He also said he worries the Army is “losing the competitive edge” over adversaries, requiring more attention to technological advances and getting new ideas and technology into the hands of soldiers much faster.

The 47-year-old former chief of staff to Defense Secretary Ashton Carter appeared before the Senate Armed Services Committee on Jan. 21 at a confirmation hearing that raised no questions about his qualifications to be the Army’s top civilian. While a vote on his nomination could happen by the end of January, lawmakers will first have to clear a hold placed on his nomination by Sen. Pat Roberts, R-Kan. Roberts said that he will not lift the hold until he gets assurances by the Defense Department that no detainees at Guantanamo Bay would be transferred to Fort Leavenworth.  

Fanning will fill a vacancy created in November when then-Secretary of the Army John McHugh resigned. Fanning and now Undersecretary of the Army Patrick Murphy have served as the Army’s top executives since McHugh left.

The toughest questions Fanning faced involved the distribution of planned force structure reductions that will hit some installations harder than others. Fanning pledged that if confirmed he would review reductions, which are to be spread over three years. “I would look for ways to reverse as many of the combat cuts that the Army made last year as possible,” Fanning said. “We like to say that we are a learning organization. That doesn’t mean much if we are not willing to make changes based on what we learn.”

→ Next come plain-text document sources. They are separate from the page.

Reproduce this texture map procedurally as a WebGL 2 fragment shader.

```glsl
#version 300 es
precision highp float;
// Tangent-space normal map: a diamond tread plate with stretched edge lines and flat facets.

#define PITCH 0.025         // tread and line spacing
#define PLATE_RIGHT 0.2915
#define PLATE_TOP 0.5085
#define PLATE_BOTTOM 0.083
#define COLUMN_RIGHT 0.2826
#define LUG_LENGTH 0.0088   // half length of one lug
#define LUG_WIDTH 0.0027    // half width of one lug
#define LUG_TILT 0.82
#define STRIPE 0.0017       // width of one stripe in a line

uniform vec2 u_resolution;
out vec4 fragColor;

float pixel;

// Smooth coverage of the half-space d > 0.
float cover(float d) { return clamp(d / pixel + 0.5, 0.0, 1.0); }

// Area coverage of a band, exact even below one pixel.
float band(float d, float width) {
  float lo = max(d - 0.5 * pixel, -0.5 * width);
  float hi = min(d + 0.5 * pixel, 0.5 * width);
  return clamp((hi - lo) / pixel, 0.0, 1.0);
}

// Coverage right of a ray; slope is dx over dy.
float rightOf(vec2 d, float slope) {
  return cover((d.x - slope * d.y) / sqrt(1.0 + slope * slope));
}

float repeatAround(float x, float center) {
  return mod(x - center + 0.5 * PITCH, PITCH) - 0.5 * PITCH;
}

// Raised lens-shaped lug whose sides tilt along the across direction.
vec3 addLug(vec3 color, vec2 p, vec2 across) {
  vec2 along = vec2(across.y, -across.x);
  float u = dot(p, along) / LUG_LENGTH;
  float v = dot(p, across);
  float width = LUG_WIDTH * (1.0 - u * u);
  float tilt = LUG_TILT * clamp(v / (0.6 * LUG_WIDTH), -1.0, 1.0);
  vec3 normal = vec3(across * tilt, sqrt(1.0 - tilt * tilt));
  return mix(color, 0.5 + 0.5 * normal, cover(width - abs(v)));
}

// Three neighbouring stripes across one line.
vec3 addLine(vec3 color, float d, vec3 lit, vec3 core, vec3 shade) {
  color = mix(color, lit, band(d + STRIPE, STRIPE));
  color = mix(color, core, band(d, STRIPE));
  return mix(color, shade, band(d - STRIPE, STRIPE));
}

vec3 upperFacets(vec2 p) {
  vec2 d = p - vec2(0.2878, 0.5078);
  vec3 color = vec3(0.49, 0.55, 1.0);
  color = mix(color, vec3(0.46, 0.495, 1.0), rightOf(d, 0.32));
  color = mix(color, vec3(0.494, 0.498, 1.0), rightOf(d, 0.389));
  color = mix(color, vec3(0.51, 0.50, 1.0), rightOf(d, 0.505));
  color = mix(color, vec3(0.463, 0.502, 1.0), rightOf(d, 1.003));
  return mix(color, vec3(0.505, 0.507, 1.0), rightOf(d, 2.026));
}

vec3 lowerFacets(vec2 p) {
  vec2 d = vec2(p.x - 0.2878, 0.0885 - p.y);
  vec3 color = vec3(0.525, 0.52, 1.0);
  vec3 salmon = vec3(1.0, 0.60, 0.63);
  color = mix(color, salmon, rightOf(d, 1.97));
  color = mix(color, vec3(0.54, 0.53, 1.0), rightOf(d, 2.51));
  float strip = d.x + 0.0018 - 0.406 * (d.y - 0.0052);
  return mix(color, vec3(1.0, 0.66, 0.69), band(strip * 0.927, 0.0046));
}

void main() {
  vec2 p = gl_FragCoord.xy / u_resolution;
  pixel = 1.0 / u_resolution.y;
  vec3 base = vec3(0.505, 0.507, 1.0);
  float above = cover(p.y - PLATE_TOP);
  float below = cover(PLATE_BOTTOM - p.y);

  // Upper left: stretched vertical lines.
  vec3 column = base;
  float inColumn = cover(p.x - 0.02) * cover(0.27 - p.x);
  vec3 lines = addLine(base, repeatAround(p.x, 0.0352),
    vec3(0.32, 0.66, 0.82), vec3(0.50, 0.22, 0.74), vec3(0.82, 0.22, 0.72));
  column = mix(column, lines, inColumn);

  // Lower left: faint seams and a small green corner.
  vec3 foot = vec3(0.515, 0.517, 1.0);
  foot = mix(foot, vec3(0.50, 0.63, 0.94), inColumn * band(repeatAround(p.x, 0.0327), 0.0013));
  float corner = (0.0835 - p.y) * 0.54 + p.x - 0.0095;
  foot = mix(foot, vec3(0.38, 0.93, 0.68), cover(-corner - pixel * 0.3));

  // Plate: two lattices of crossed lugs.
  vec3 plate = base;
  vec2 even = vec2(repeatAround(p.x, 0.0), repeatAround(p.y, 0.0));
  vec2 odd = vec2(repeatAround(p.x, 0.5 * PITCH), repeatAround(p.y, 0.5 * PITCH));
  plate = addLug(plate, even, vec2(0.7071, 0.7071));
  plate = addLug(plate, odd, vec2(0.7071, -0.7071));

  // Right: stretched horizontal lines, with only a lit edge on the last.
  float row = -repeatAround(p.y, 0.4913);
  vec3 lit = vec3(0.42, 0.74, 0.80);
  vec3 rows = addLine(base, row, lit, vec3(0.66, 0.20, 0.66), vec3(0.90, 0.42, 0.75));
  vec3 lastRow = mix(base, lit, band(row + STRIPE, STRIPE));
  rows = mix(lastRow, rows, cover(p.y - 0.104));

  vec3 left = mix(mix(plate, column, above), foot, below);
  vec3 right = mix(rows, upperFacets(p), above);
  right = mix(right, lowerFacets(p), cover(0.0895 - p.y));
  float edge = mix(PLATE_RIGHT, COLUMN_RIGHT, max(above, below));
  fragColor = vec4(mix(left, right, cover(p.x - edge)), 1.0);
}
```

The power and capabilities of the Army are often misunderstood, Fanning told the Senate panel. “The Army is a force viewed by too many as just a number, its end strength. Few understand the complexity of ground warfare like this committee does, or how long it takes to build an Army with the overmatch necessary to win decisively and with as few casualties as possible,” he said. “It takes a generation to build an Army. It's not just the privates, but the senior enlisted who lead them.”

The Army has wide capabilities and responsibilities, he said. “Few understand the many missions of the Army. In addition to fighting and winning wars, the Army deters enemies, assures allies, builds partner capacity, enables the joint fight through foundational capabilities, and responds to national emergencies like we see today with flooding and severe weather.”

Force structure cuts and smaller budgets have diminished capabilities. “I think we take risk in all parts of our budget right now,” Fanning said, describing incremental changes that need more careful review. “Sometimes we lose sight of the aggregate risk, and that is really what I am trying to get at.”

Fanning never served in the Army, but he comes from a family with a history of service. “Two uncles graduated from West Point and made a career of the Army. A third uncle served a career in the Air Force. A cousin flew helicopters for the Marine Corps, and another cousin was an Army Ranger,” he said. “I learned from an early age the importance of service, and developed a deep respect and admiration for the sacrifices of those in uniform and their families.”

He has wide experience on defense issues, including working for all four military services and in the Office of the Secretary of Defense. Under questioning by the committee, Fanning said he believes headquarters staffs can be reduced by 25 percent or more, as Congress has ordered, but he warned against cutting without reorganizing functions. “If we keep cutting the headquarters in the form that they currently exist in, we are just going to have a weaker product, delivered later.”

That is not a defense of current staff size, he said, suggesting there is “enormous potential” for headquarters reductions within DoD, and not just inside the Pentagon.

Fanning also pledged to work on streamlining acquisition reform, another issue getting significant attention in Congress.